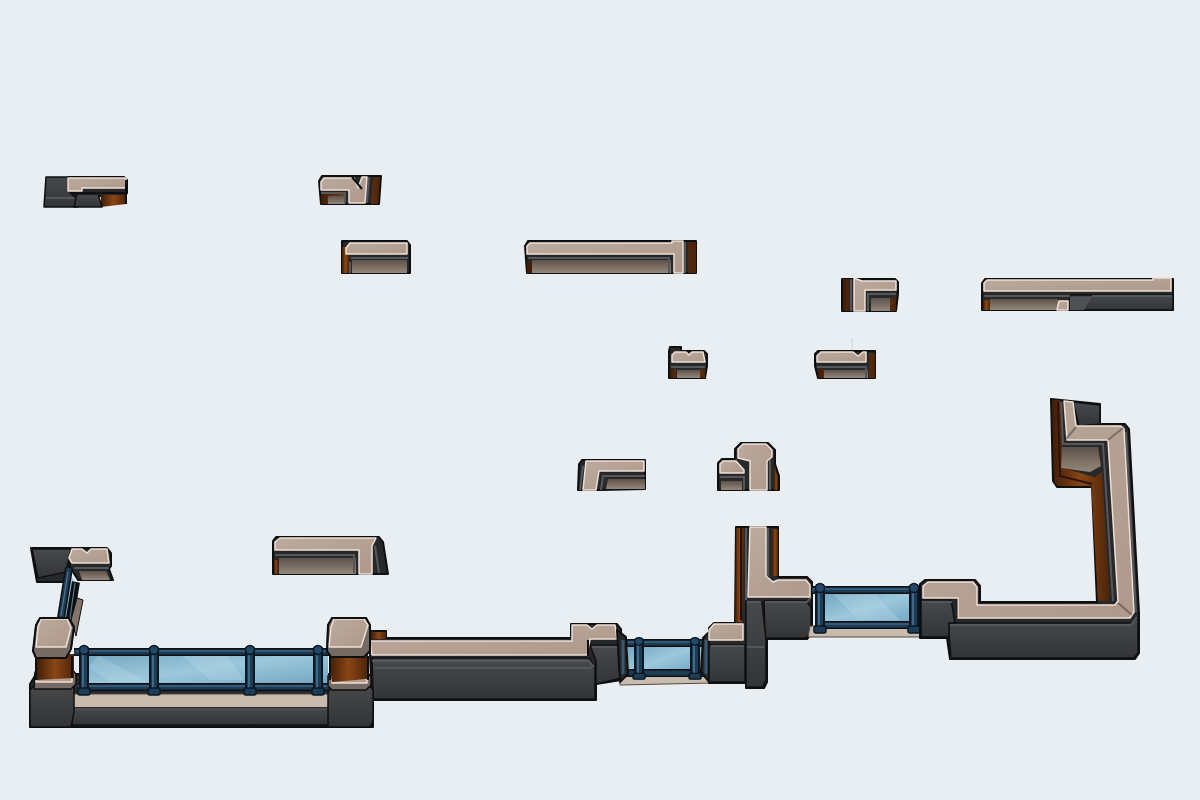
<!DOCTYPE html>
<html lang="en">
<head>
<meta charset="utf-8">
<title>Wall segments</title>
<style>
:root{--ground:#e8eef2;--ink:#0e0f11;--stone:#3b3c3f;--stone-dark:#27282a;--bevel:#55575a;--cap:#b39f92;--cap-light:#eee0d6;--plaster:#83756a;--wood:#70390f;--wood-dark:#35190a;--rail:#1d3c56;--rail-light:#4d7696;--sill:#c9bcae}
html,body{margin:0;width:1200px;height:800px;overflow:hidden;background:var(--ground)}
svg{display:block}
.body{fill:var(--stone-dark);stroke:var(--ink);stroke-width:2;stroke-linejoin:round}
.stone{fill:url(#stone);stroke:var(--ink);stroke-width:1.5;stroke-linejoin:round}
.bevel{fill:none;stroke:var(--bevel);stroke-width:2}
.cap{fill:url(#cap);stroke:var(--cap-light);stroke-width:1.5;stroke-linejoin:round}
.side{fill:#766b64;stroke:var(--ink);stroke-width:1.5;stroke-linejoin:round}
.plaster{fill:url(#plaster)}
.wood{fill:url(#wood)}
.ink{fill:none;stroke:var(--ink);stroke-width:2}
.sill{fill:var(--sill);stroke:#55483e;stroke-width:1}
.glass{fill:url(#glass)}
.rail{fill:none;stroke:var(--ink);stroke-width:8}
.rail2{fill:none;stroke:var(--rail);stroke-width:5}
.rail3{fill:none;stroke:var(--rail-light);stroke-width:1.2}
</style>
</head>
<body>
<svg width="1200" height="800" viewBox="0 0 1200 800" role="img" aria-label="Pieces of stone wall with glass railings">
<defs>
<linearGradient id="stone" x2="0" y2="1"><stop stop-color="#48494b"/><stop offset="1" stop-color="#333436"/></linearGradient>
<linearGradient id="cap" x2="1" y2="1"><stop stop-color="#bcaa9e"/><stop offset="1" stop-color="#ae998b"/></linearGradient>
<linearGradient id="plaster" x2="0" y2="1"><stop stop-color="#5d524a"/><stop offset="1" stop-color="#95877b"/></linearGradient>
<linearGradient id="wood"><stop stop-color="#3f1d08"/><stop offset=".5" stop-color="#8a4614"/><stop offset="1" stop-color="#4b240b"/></linearGradient>
<linearGradient id="glass" x2="1" y2="1"><stop stop-color="#6ea2bd"/><stop offset=".5" stop-color="#9cc8dc"/><stop offset="1" stop-color="#6fa3bf"/></linearGradient>
<g id="post"><rect x="-5" y="0" width="10" height="49" rx="3" fill="#0b1722"/><rect x="-3" y="1" width="6" height="46" fill="#1d3c56"/><path d="M-1 4V44" stroke="#4d7696" stroke-width="1.5"/><circle cy="4" r="4.5" fill="#24486a" stroke="#0b1722" stroke-width="1.5"/><rect x="-6" y="42" width="12" height="7" rx="2" fill="#1d3c56" stroke="#0b1722" stroke-width="1.5"/></g>
</defs>
<rect width="1200" height="800" fill="var(--ground)"/>

<g id="upper-left-end">
<path class="stone" d="M46 177H70V192H77V207H44Z"/>
<path class="bevel" d="M46 198H74"/>
<path class="body" d="M68 177H124L127 180V193L124 196H74L68 190Z"/>
<path class="wood" d="M101 195H126V204L101 207Z"/>
<path class="stone" d="M77 194H98L102 207H74Z"/>
<path class="cap" d="M68 178H126V188H82V191H68Z"/>
<path class="ink" d="M70 193H125M126 180V204"/>
</g>

<g id="upper-left-corner">
<path class="body" d="M322 176H381L379 204H321L319 181Z"/>
<path class="wood" d="M321 194H344V204H321ZM373 177H380L378 204H371Z"/>
<path class="plaster" d="M328 196H345V204H328Z"/>
<path class="bevel" d="M321 193H345V203M369 177L367 203"/>
<path class="cap" d="M324 178H354L358 188L362 177H367L365 203H349V190H321V182Z"/>
<path class="ink" d="M352 177L362 189"/>
</g>

<g id="short-wall">
<path class="body" d="M342 241H407L410 245V273H342Z"/>
<path class="wood" d="M342 247H349V273H342Z"/>
<path class="plaster" d="M352 260H407V273H352Z"/>
<path class="bevel" d="M351 258H408M350 262V273"/>
<path class="cap" d="M350 243H407V254H346V248Z"/>
<path class="ink" d="M362 241H382"/>
</g>

<g id="long-wall-top">
<path class="body" d="M528 241H696V273H527L525 246Z"/>
<path class="plaster" d="M532 260H671V273H532Z"/>
<path class="wood" d="M527 262H532V273H527ZM688 242H696V273H688Z"/>
<path class="bevel" d="M528 258H669V273M685 242V273"/>
<path class="cap" d="M530 243H672V241H683V273H674V254H527V246Z"/>
</g>

<g id="right-corner">
<path class="body" d="M842 279H895L898 282V294L896 311H842Z"/>
<path class="wood" d="M843 279H849V311H843ZM875 298H896V311H875Z"/>
<path class="plaster" d="M871 298H890V311H871Z"/>
<path class="bevel" d="M851 279V311M868 311V294H896"/>
<path class="cap" d="M854 278L862 281H896V290H865V311H854Z"/>
</g>

<g id="long-wall-right">
<path class="body" d="M985 279H1173V310H982V283Z"/>
<path class="stone" d="M1070 295H1173V310H1070Z"/>
<path class="plaster" d="M990 299H1058V310H990Z"/>
<path class="wood" d="M983 300H990V310H983Z"/>
<path class="bevel" d="M984 296H1070M1092 296H1172"/>
<path d="M1070 297H1092L1084 310H1070Z" fill="#505154"/>
<path class="cap" d="M987 280H1153V278H1171V291H984V283Z"/>
<path class="cap" d="M1059 301H1068V310H1057Z"/>
</g>

<g id="small-pillar">
<path class="body" d="M670 347H681V351H704L707 354V366L705 378H669V351Z"/>
<path class="plaster" d="M677 370H700V378H677Z"/>
<path class="wood" d="M670 369H676V378H670ZM700 369H705V378H700Z"/>
<path class="bevel" d="M671 367H705"/>
<path class="cap" d="M675 352H686L689 355L692 352H703L705 362H672V355Z"/>
</g>

<g id="mid-right-end">
<path d="M852 338V351" stroke="#ccd2d6"/>
<path class="body" d="M818 351H875V378H818L815 366V354Z"/>
<path class="plaster" d="M824 370H868V378H824Z"/>
<path class="wood" d="M818 369H824V378H818ZM869 353H875V378H869Z"/>
<path class="bevel" d="M817 367H866V378"/>
<path class="cap" d="M821 352H853L858 356L863 352H866V362H817V356Z"/>
</g>

<g id="center-corner">
<path class="body" d="M582 460H645V489L600 490H578L579 464Z"/>
<path class="plaster" d="M608 479H645V489H606Z"/>
<path class="bevel" d="M645 476H603L601 490M583 466L580 490"/>
<path class="cap" d="M586 461H644V471H599L596 490H583Z"/>
</g>

<g id="center-tee">
<path class="body" d="M741 443H768L775 450V464L779 476V490H718V463L722 459H735V449Z"/>
<path class="plaster" d="M721 481H742V490H721Z"/>
<path class="wood" d="M774 466L778 478V490H774Z"/>
<path class="bevel" d="M720 477H744V490M770 460V490"/>
<path class="cap" d="M723 461H736L744 470V473H720V464Z"/>
<path class="cap" d="M743 444H766L772 450V457L767 461V490H750V461L738 458V449Z"/>
</g>

<g id="lower-left-corner">
<path class="body" d="M276 537H379L383 542L388 574H273V541Z"/>
<path class="plaster" d="M279 558H356V574H279Z"/>
<path class="wood" d="M274 560H278V574H274Z"/>
<path class="bevel" d="M275 555H354V573M375 546L379 573"/>
<path class="cap" d="M280 538H376L372 546V574H359V550H275V542Z"/>
</g>

<g id="left-return">
<path class="body" d="M31 548H72L69 570L63 582H37Z"/>
<path class="stone" d="M32 549H71L66 572L38 578Z"/>
<path class="body" d="M72 548H107L111 553V566L109 569L113 580H78L70 567Z"/>
<path class="plaster" d="M79 571H106L110 580H82Z"/>
<path class="bevel" d="M74 568H109"/>
<path class="cap" d="M72 549H82L87 553L91 549H107L109 563H72L69 558Z"/>
<path class="glass" d="M66 572L74 580L69 618H59Z"/>
<path class="rail" d="M69 568L61 618"/><path class="rail2" d="M69 568L61 618"/>
<path class="rail" d="M76 582L70 618" stroke-width="5"/><path class="rail3" d="M75 583L70 618M68 572L61 616"/>
<path d="M77 598L83 600L76 636L71 620Z" fill="var(--plaster)" stroke="#111" stroke-width="1"/>
</g>

<g id="front-railing">
<path class="body" d="M30 684L36 674H368L373 684V727H30Z"/>
<path class="sill" d="M72 694H330L328 708H72Z"/>
<path class="stone" d="M72 708H330V725H72Z"/>
<path class="bevel" d="M74 709H328" opacity=".8"/>
<path class="glass" d="M80 651H328V687H80Z"/>
<path d="M98 655L148 682H112L88 668ZM180 654H226L244 680H210Z" fill="#c1e0ed" opacity=".25"/>
<path class="rail" d="M74 652H329M78 687H328"/><path class="rail2" d="M74 652H329M78 687H328"/><path class="rail3" d="M76 651H328M78 686H328"/>
<use href="#post" x="84" y="646"/><use href="#post" x="154" y="646"/><use href="#post" x="250" y="646"/><use href="#post" x="318" y="646"/>
</g>

<g id="front-wall">
<path class="body" d="M369 631H386V638H571V624H617L621 629V680L596 684V700H372Z"/>
<path class="wood" d="M371 632H386V639H371Z"/>
<path class="stone" d="M372 658H589L595 667V699H373Z"/>
<path class="bevel" d="M372 661H589L594 667M375 668H592" stroke-width="1.5"/>
<path class="stone" d="M590 645H618L622 652V678L596 684V661Z"/>
<path class="bevel" d="M592 647H617"/>
<path class="cap" d="M370 641H572V625H587L592 629L597 625H615L617 639H590L587 655H372Z"/>
<path class="ink" d="M588 640V656"/>
</g>

<g id="front-posts">
<g id="front-post-left">
<path class="stone" d="M30 690L36 684H74V712L71 727H30Z"/>
<path class="side" d="M35 672L40 668H71L76 674V684L71 689H34Z" fill="#968679"/>
<path class="cap" d="M37 676H72V682H36Z"/>
<path class="wood" d="M36 654H74V678L36 680Z"/><path class="ink" d="M36 656V680M72 656V678"/>
<path class="side" d="M40 618H69L74 627L71 649L66 658H36L33 651L36 625Z"/>
<path class="cap" d="M41 619H67L71 628L66 647H36L38 627Z"/>
<path class="ink" d="M40 618H69L74 627L71 649L66 658H36L33 651L36 625Z"/>
</g>
<g id="front-post-right">
<path class="stone" d="M328 692L334 684H368L373 690V722L370 727H328Z"/>
<path class="side" d="M328 676L332 672H367L371 677V685L366 690H332L328 686Z"/>
<path class="cap" d="M332 679H367V683H332Z"/>
<path class="wood" d="M329 655H368V679L332 682Z"/><path class="ink" d="M330 656V680M368 656V680"/>
<path class="side" d="M332 618H366L370 625V651L364 657H331L327 651L328 625Z"/>
<path class="cap" d="M334 619H364L368 625L361 647H329L331 627Z"/>
<path class="ink" d="M332 618H366L370 625V651L364 657H331L327 651L328 625Z"/>
</g>
</g>

<g id="middle-railing">
<path class="sill" d="M620 676H712V683L620 685Z"/>
<path class="glass" d="M628 644H702V672H628Z"/>
<path class="rail" d="M624 643H706M624 673H706" stroke-width="6"/><path class="rail2" d="M624 643H706M624 673H706" stroke-width="4"/><path class="rail3" d="M628 642H702"/>
<g transform="translate(0 638) scale(1 .84)"><use href="#post" x="639"/><use href="#post" x="695"/></g>
<path class="body" d="M617 630L626 637L628 674L620 682ZM711 630L703 638L701 672L709 682Z"/>
<path d="M623 640V674M706 640V674" stroke="#38586f" stroke-width="3"/>
</g>

<g id="center-pier">
<path class="body" d="M736 527H778V577H807L812 582V633L807 639H767V682L764 688H746V683H709V628L714 623H735Z"/>
<path class="wood" d="M736 528H744L742 622H735Z"/>
<path d="M741 528V620" stroke="#201008" stroke-width="2"/>
<path class="wood" d="M772 529H778V576H772Z"/>
<path class="bevel" d="M746 528V600M768 528V576"/>
<path class="stone" d="M764 601H806L811 607V632L806 638H765Z"/>
<path class="bevel" d="M765 602H807L811 597"/>
<path class="stone" d="M746 602H762L766 640V680L763 687H746Z"/>
<path class="bevel" d="M747 602H761M747 647H764"/>
<path class="stone" d="M709 645H745V682H709Z"/>
<path class="bevel" d="M711 646H744"/>
<path class="cap" d="M714 624H743V640H709V630Z"/>
<path class="cap" d="M750 527H766V576L773 582L778 580H806L810 585V597H748Z"/>
</g>

<g id="right-railing">
<path class="sill" d="M810 626H922V637H808Z"/>
<path class="glass" d="M820 591H916V625H820Z"/>
<path d="M834 595H876L900 620H858Z" fill="#c1e0ed" opacity=".25"/>
<path class="rail" d="M812 590H922M816 625H918"/><path class="rail2" d="M812 590H922M816 625H918"/><path class="rail3" d="M813 589H920M817 624H917"/>
<use href="#post" x="820" y="584"/><use href="#post" x="914" y="584"/>
</g>

<g id="right-enclosure">
<path class="body" d="M1051 399L1100 404V424H1125L1129 429L1139 613V653L1135 659H950L947 638H920V584L925 580H975L980 586V602H1097L1092 487H1057L1053 481Z"/>
<path class="wood" d="M1052 400H1060L1063 468L1094 477V486H1058L1054 480ZM1091 480L1102 472L1110 601H1098Z"/>
<path d="M1058 402L1060 476L1092 484" fill="none" stroke="#2b1407" stroke-width="2"/>
<path class="plaster" d="M1062 447H1098L1101 466L1090 472L1061 468Z"/>
<path class="stone" d="M1073 402L1100 405V424L1079 426Z"/>
<path class="bevel" d="M1061 402L1063 444H1103L1113 601M1126 432L1136 612"/>
<path class="stone" d="M948 623H1132L1138 617V653L1134 658H951Z"/>
<path class="bevel" d="M950 625H1131L1137 617"/>
<path class="stone" d="M921 600H951L955 623H949V637H921Z"/>
<path class="bevel" d="M922 602H952"/>
<path class="cap" d="M1064 401L1073 402L1076 426H1121L1124 429L1134 612L1130 618H958V598H923V586L928 582H973L977 587V605H1115L1118 601L1108 440H1067Z"/>
<path class="ink" d="M957 599V618M1066 439L1076 427M1108 440L1123 428M1118 603L1132 615" stroke-width="1" opacity=".35"/>
</g>
</svg>
</body>
</html>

----------

# [Action item]
Check each line of the listing for "right". Show those that have it.

# [The answer]
<g id="right-corner">
<g id="long-wall-right">
<g id="mid-right-end">
<g id="front-post-right">
<g id="right-railing">
<g id="right-enclosure">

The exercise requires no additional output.